With Sunak due to deliver his Autumn Budget to the House of Commons on Wednesday (October 27th), he is set to give the health service £3.8 billion to tackle waiting lists and £2.1 billion to invest in new digital technology.
The NHS has come under great strain during the pandemic, with many procedures cancelled leaving patients waiting months on end for treatment.
How many people are on NHS waiting lists?
In England, there are 5.6 million people currently awaiting routine treatment. This is the highest figure since records began in 2007.
In August, the overall median waiting time for NHS treatment rose to 11.5 weeks, with over 1.85 million patients waiting more than 18 weeks to be treated.
Why are NHS waiting lists so long?
After the onset of the pandemic, NHS hospitals across the country were forced to cancel operations and other procedures as emergency admissions spiked due to the virus.
While Covid hospitalisations have come down substantially since the worst of the pandemic, the health service has been left with a huge backlog of treatments to work through.
This has caused a great deal of anxiety, stress and uncertainty for those patients who’ve had to wait far longer than they usually would for procedures, including life-altering ones.
How long will it take to clear the NHS backlog?
It isn’t yet clear exactly how long it’ll take to clear the NHS backlog, as resources are still having to be diverted to deal with the ongoing effects of the pandemic.
Covid case rates have risen again in recent weeks, though hospitalisations remain much lower than they were before the vaccine rollout began.
Vaccines have helped to greatly weaken the link between Covid infections and serious illness leading to hospitalisation, though there are concerns about the pace at which booster jabs are being offered to those most in need of them.

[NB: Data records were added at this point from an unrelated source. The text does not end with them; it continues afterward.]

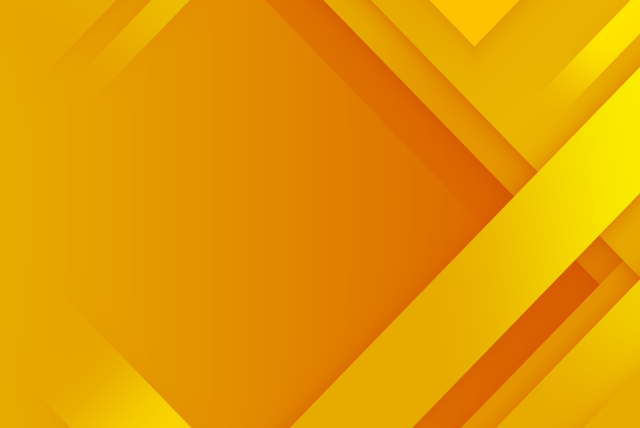
A WebGL 2 fragment shader for this background:

```glsl
#version 300 es
precision highp float;

uniform vec2 u_resolution;
out vec4 fragColor;

// Layout, in canvas heights
const float ASPECT = 1.5;
const float SLANT = 0.973;        // run over rise of every diagonal
const float SHADOW_SOFT = 0.036;
const float STEP_COUNT = 26.0;    // faint vertical bands per height
const vec2 BEAM = vec2(1.652, 1.939);
const vec2 TOP_LEFT_STREAK = vec2(0.355, 0.445);
const vec2 TOP_RIGHT_STREAK = vec2(1.478, 1.576);
const vec2 LOW_LEFT_STREAK = vec2(-0.807, -0.524);

// Palette
const vec3 AMBER = vec3(0.905, 0.67, 0.0);
const vec3 ORANGE = vec3(0.86, 0.385, 0.0);
const vec3 RUST = vec3(0.81, 0.31, 0.0);
const vec3 HONEY = vec3(0.90, 0.60, 0.0);
const vec3 GOLD = vec3(0.93, 0.735, 0.0);
const vec3 SUN = vec3(1.0, 0.76, 0.0);
const vec3 LEMON = vec3(0.98, 0.92, 0.0);

// Distance inside a strip, positive between its limits
float strip(float coord, vec2 limits) {
  return min(coord - limits.x, limits.y - coord);
}

// Lays a flat sheet over a colour, with a soft shadow outside its edge
vec3 sheet(vec3 below, vec3 fill, float inside, float shadow, float opacity) {
  float blur = 1.0 / u_resolution.y;
  float falloff = exp(-max(-inside, 0.0) / SHADOW_SOFT);
  below = mix(below, RUST, shadow * opacity * falloff);
  return mix(below, fill, opacity * smoothstep(-blur, blur, inside));
}

void main() {
  vec2 p = gl_FragCoord.xy / u_resolution * vec2(ASPECT, 1.0);
  float drop = SLANT * (1.0 - p.y);
  float rise = p.x - drop;   // grows to the upper right
  float fall = p.x + drop;   // grows to the lower right

  // Base gradient with faint steps
  float stepped = mix(p.x, floor(p.x * STEP_COUNT) / STEP_COUNT, 0.5);
  vec3 color = mix(AMBER, ORANGE, pow(clamp(stepped / 1.25, 0.0, 1.0), 1.1));

  // Fading sheets on the left
  color = sheet(color, AMBER, 0.273 - fall, 0.16, smoothstep(-0.25, 0.27, rise));
  color = sheet(color, GOLD, strip(fall, TOP_LEFT_STREAK), 0.1,
                smoothstep(-0.05, 0.42, rise));
  vec3 glow = mix(AMBER, vec3(0.98, 0.83, 0.0), smoothstep(1.0, 1.4, fall));
  color = sheet(color, glow, strip(rise, LOW_LEFT_STREAK), 0.06,
                smoothstep(0.65, 1.25, fall));

  // Stacked sheets descending to the right
  color = sheet(color, ORANGE, rise - 0.621, 0.0, 0.5);
  vec3 honeyFill = mix(AMBER, HONEY, smoothstep(0.85, 1.3, fall));
  honeyFill = mix(honeyFill, vec3(0.88, 0.52, 0.0), smoothstep(1.5, 1.95, fall));
  color = sheet(color, honeyFill, rise - 0.758, 0.5, 1.0);
  color = sheet(color, HONEY, fall - 2.053, 0.3, 1.0);
  vec3 panelFill = mix(AMBER, GOLD, 0.6 * smoothstep(0.9, 1.6, fall));
  panelFill = mix(panelFill, AMBER, smoothstep(1.7, 1.95, fall));
  color = sheet(color, panelFill, rise - 0.869, 0.45, 1.0);

  // Notch and streak at the upper right
  color = sheet(color, SUN, min(rise - 1.006, 1.218 - fall), 0.22, 1.0);
  color = sheet(color, vec3(1.0, 0.90, 0.0), strip(fall, TOP_RIGHT_STREAK), 0.08,
                smoothstep(1.02, 1.34, rise));

  // Lower right corner
  vec3 cornerFill = mix(AMBER, vec3(0.95, 0.81, 0.0), smoothstep(0.3, 0.9, rise));
  color = sheet(color, cornerFill, fall - 2.135, 0.35, 1.0);
  color = sheet(color, AMBER, fall - 2.34, 0.2, 1.0);

  // Bright beam across the sheets
  vec3 beamFill = mix(AMBER, LEMON, smoothstep(0.9, 1.5, 0.85 * p.x + 0.18 * rise));
  color = sheet(color, beamFill, strip(fall, BEAM), 0.36, 1.0);

  fragColor = vec4(color, 1.0);
}
```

Patients will hope the extra £3.8 billion makes a tangible difference to NHS waiting times, though critics say the funding doesn’t go anywhere near far enough to cut lists.